But a dialogue on Twitter between Obvious’s Ev Williams and Techcrunch‘s Mike Arrington alerted me that someting was awry – the gist of it: “what has Duncan Riley done to piss off one of the Valleys entrepreneur heavyweights, this time.”
Turns out Duncan blogged on Techcrunch about Twitter becoming ad-supported without checking with the Twitter team. This has sparked a flame of comments about Duncan’s blogging, which I won’t dive into here – suffice it to say I really like having (at least one) an Aussie blogging for one of the bigger tech blogs. [An aside: this is of course a reference to the demise of Nik Cubrilovic as a Techcrunch insider and contributor]
What is perhaps more interesting though, is the question this raises around blogging versus old media. I agree with Nate Westheimer that veracity is paramount, but speed is soooo sweet too. Think about it – stories I’ve filed with the old media can take weeks to surface in the newspapers, whereas blog posts are instant. In addition, blogs can react quickly — see my previous post re Peerinfluence as a perfect example…

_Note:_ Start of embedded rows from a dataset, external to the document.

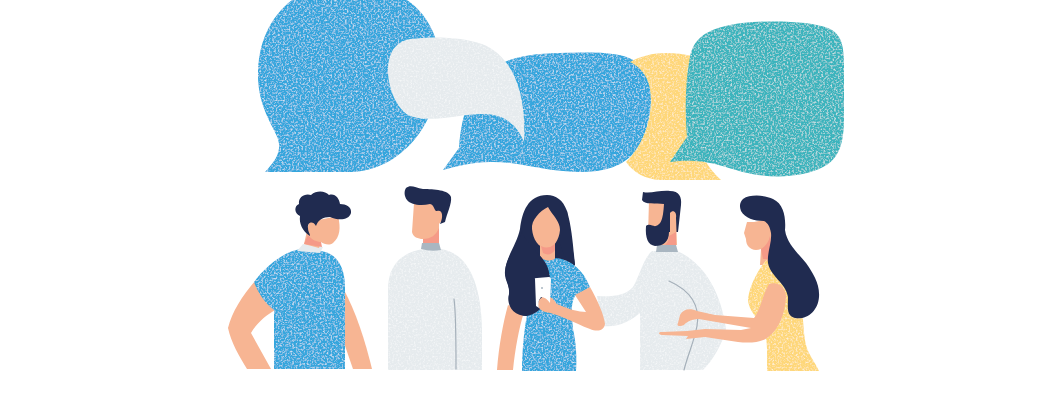
<!DOCTYPE html>
<html lang="en">
<head>
<meta charset="utf-8">
<title>People in conversation</title>
<style>
:root {
  --paper: #ffffff;
  --blue: #34a6dd;
  --teal: #3bb4bd;
  --yellow: #fed779;
  --mist: #e6ebee;
  --collar: #a9b6c1;
  --navy: #202b50;
  --skin: #f7b593;
  --blush: #f59a88;
  --seam: #a5b0ba;
}
html, body { margin: 0; background: var(--paper); overflow: hidden; }
svg { display: block; width: 1038px; height: 414px; }
.blue { fill: var(--blue); }
.teal { fill: var(--teal); }
.yellow { fill: var(--yellow); }
.mist { fill: var(--mist); }
.collar { fill: var(--collar); }
.hair { fill: var(--navy); }
.skin { fill: var(--skin); }
.blush { fill: var(--blush); }
.paper { fill: var(--paper); }
.seam { fill: none; stroke: var(--seam); stroke-width: 1.2; stroke-linecap: round; }
</style>
</head>
<body>
<svg viewBox="0 0 1038 414" role="img" aria-label="Five people talking beneath large speech bubbles">
  <defs>
    <filter id="grain" x="0" y="0" width="100%" height="100%">
      <feTurbulence type="fractalNoise" baseFrequency="0.55" numOctaves="2" seed="4" result="noise"/>
      <feColorMatrix in="noise" type="matrix" values="0 0 0 0 1  0 0 0 0 1  0 0 0 0 1  1.6 0 0 0 -0.75" result="specks"/>
      <feComposite in="specks" in2="SourceAlpha" operator="in" result="texture"/>
      <feMerge><feMergeNode in="SourceGraphic"/><feMergeNode in="texture"/></feMerge>
    </filter>
  </defs>

  <g id="speech-bubbles" filter="url(#grain)">
    <path class="blue" d="M292 0H407C425 12 440 36 440 66C440 124 400 171 351 172H265C275 161 282 152 278 139C273 125 258 107 258 75C258 43 270 17 292 0Z"/>
    <path class="blue" d="M443 170L459 148C460 130 464 108 474 92C491 64 508 54 560 53C596 52 621 52 635 61C648 70 651 84 651 100C651 117 645 140 633 154C620 168 601 172 579 172C546 172 516 161 490 162C473 162 458 166 443 170Z"/>
    <path class="yellow" d="M630 62C645 53 668 50 692 56L704 158C708 167 714 173 721 180H660C645 179 634 173 626 162C640 149 651 125 651 100C651 84 646 70 630 62Z"/>
    <path class="teal" d="M670 162L687 137C685 112 685 82 690 57C694 35 712 27 742 23C772 20 811 21 828 28C842 34 844 46 844 66V117C844 144 839 159 823 167C806 176 778 179 752 174C725 169 709 157 670 162Z"/>
    <path class="mist" d="M524 142C517 124 503 113 480 114C456 115 430 123 410 116C397 110 388 88 388 71C388 53 395 42 410 39C434 36 463 37 482 44C510 55 527 88 524 142Z"/>
  </g>

  <g id="man-in-blue">
    <path class="skin" d="M255 281C242 296 232 312 228 328C231 342 239 356 247 369H271L251 333C256 324 265 316 275 310Z"/>
    <path class="skin" d="M343 288C356 312 365 340 372 369H353L343 340Z"/>
    <path class="blue" filter="url(#grain)" d="M254 282C267 265 283 252 301 249L321 251C336 253 345 266 345 287V369H274V310C265 303 258 293 254 282Z"/>
    <path class="mist" d="M303 244L323 247L320 253L297 251Z"/>
    <path class="skin" d="M309 222L338 216C341 228 340 237 333 243C329 246 324 244 321 242L319 248L304 244Z"/>
    <path class="blush" d="M308 235C312 240 317 242 321 242L322 247L304 244Z"/>
    <path class="hair" d="M310 236C302 231 299 223 300 216C294 213 294 206 299 204C298 197 305 193 311 195C317 190 325 191 329 195C335 193 339 198 340 204C346 204 352 207 351 213C349 220 339 221 330 217C323 217 318 220 316 226C313 220 307 222 308 228C308 232 310 233 310 236Z"/>
  </g>

  <g id="man-in-grey">
    <path class="mist" filter="url(#grain)" d="M388 370V289C388 266 401 252 424 249H441C466 253 481 279 482 330V370Z"/>
    <path class="seam" d="M454 299Q456 312 456 369"/>
    <path class="collar" d="M422 243H439L441 250Q431 252 421 249Z"/>
    <path class="skin" d="M414 203H439L444 218L439 224V243H423V239C418 239 413 237 412 232Z"/>
    <path class="blush" d="M423 239C431 239 436 235 439 228V243H423Z"/>
    <path class="hair" d="M406 188C411 184 415 188 423 189C434 189 449 190 451 197C452 204 447 213 445 222L440 224C444 216 442 209 437 211C434 212 435 205 430 204C421 206 411 205 407 200C404 196 404 191 406 188Z"/>
  </g>

  <g id="bearded-man">
    <path class="mist" filter="url(#grain)" d="M652 251C643 259 640 275 633 287C625 296 612 297 597 296L603 326C617 328 631 321 640 313V370H703C713 360 722 345 726 329C721 291 703 262 677 251Z"/>
    <path class="seam" d="M669 281C687 289 701 302 697 326C694 342 688 354 684 370"/>
    <path class="collar" d="M657 245H676L678 252H656Z"/>
    <path class="skin" d="M649 200H673V245H658L648 236Z"/>
    <path class="hair" d="M643 192C650 194 660 190 670 191C679 191 682 197 681 205L678 232H669C669 242 663 246 655 246C648 245 645 238 646 226C650 223 653 227 656 226C661 224 663 220 664 204C656 203 644 205 642 200Z"/>
    <path class="skin" d="M670 213C673 209 677 212 676 218L677 245H670Z"/>
    <path class="blush" d="M669 236L676 232V245H665Q669 242 669 236Z"/>
  </g>

  <g id="woman-with-phone">
    <path class="hair" d="M547 195C528 195 522 212 520 229C517 244 506 257 505 271C504 281 511 286 509 295C507 306 515 315 526 316C540 316 549 307 552 295L575 265C573 246 572 228 567 211C563 200 556 195 547 195Z"/>
    <path class="skin" d="M508 305C503 323 499 345 497 370H513C515 350 519 328 524 312Z"/>
    <path class="skin" d="M540 243H555V262H540Z"/>
    <path class="blue" filter="url(#grain)" d="M543 259Q549 263 556 258C572 260 583 270 590 287L575 296C570 304 572 318 573 329C576 342 577 357 576 371H522C522 350 524 329 528 310L541 290Z"/>
    <path class="hair" d="M522 231C529 249 546 256 549 272C554 293 544 313 527 316C514 316 506 306 509 294C510 283 503 277 506 266C509 253 518 245 522 231Z"/>
    <path class="hair" d="M555 225C561 238 558 256 575 265L567 211Z"/>
    <path class="skin" d="M548 207C553 216 560 221 560 230C559 240 554 248 547 248C538 248 533 239 532 229C531 220 540 211 548 207Z"/>
    <path class="blush" d="M541 246Q548 250 555 244V250Q550 257 543 253Z"/>
    <path class="skin" d="M575 295L590 287C598 301 604 315 605 324C604 331 597 332 590 329C574 323 559 314 545 312C538 310 536 304 540 299L546 294L553 299L557 304C568 309 579 312 586 312Z"/>
    <path class="paper" d="M535 279Q534 278 537 278L549 277Q551 277 551 280L550 303Q546 297 541 297Q537 302 539 308L536 306Z"/>
    <circle cx="542" cy="288" r="1" fill="var(--collar)"/>
  </g>

  <g id="woman-in-yellow">
    <path class="skin" d="M754 222L774 218L776 265H760L761 249C752 252 746 247 746 239L744 233L747 222Z"/>
    <path class="blush" d="M761 249Q768 245 770 236L773 259H763Z"/>
    <path class="yellow" filter="url(#grain)" d="M766 260C758 271 750 284 748 299C748 310 758 319 764 328C768 341 767 356 767 371H819C815 362 808 354 806 345C803 333 804 320 801 307L786 279Z"/>
    <path class="skin" d="M769 284C778 281 786 287 786 297C785 313 779 330 767 338C760 343 748 343 738 342L705 337L686 339L688 336L662 335C658 334 658 332 662 332L687 331L705 329L741 330L751 328L699 319C694 319 687 321 684 325C680 327 676 326 678 323L680 315C683 309 690 308 697 311L715 315L754 318C761 309 762 296 769 284Z"/>
    <path class="hair" d="M743 199C750 194 765 195 773 199C784 204 786 218 785 230C787 244 798 253 806 263C813 273 820 284 819 297C818 311 807 320 795 318C786 316 788 307 788 297C786 283 770 276 768 263C767 252 772 243 771 233C770 227 768 223 764 221C754 221 745 218 741 211C739 206 740 202 743 199Z"/>
  </g>
</svg>
</body>
</html>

Where is the trend taking us though? I believe that old media will continue to wane as long as it makes readers wait for stories, but I also believe that blogging will continue to lift its game and the major blogs will get better at fact checking especially if they want to be seen as credible.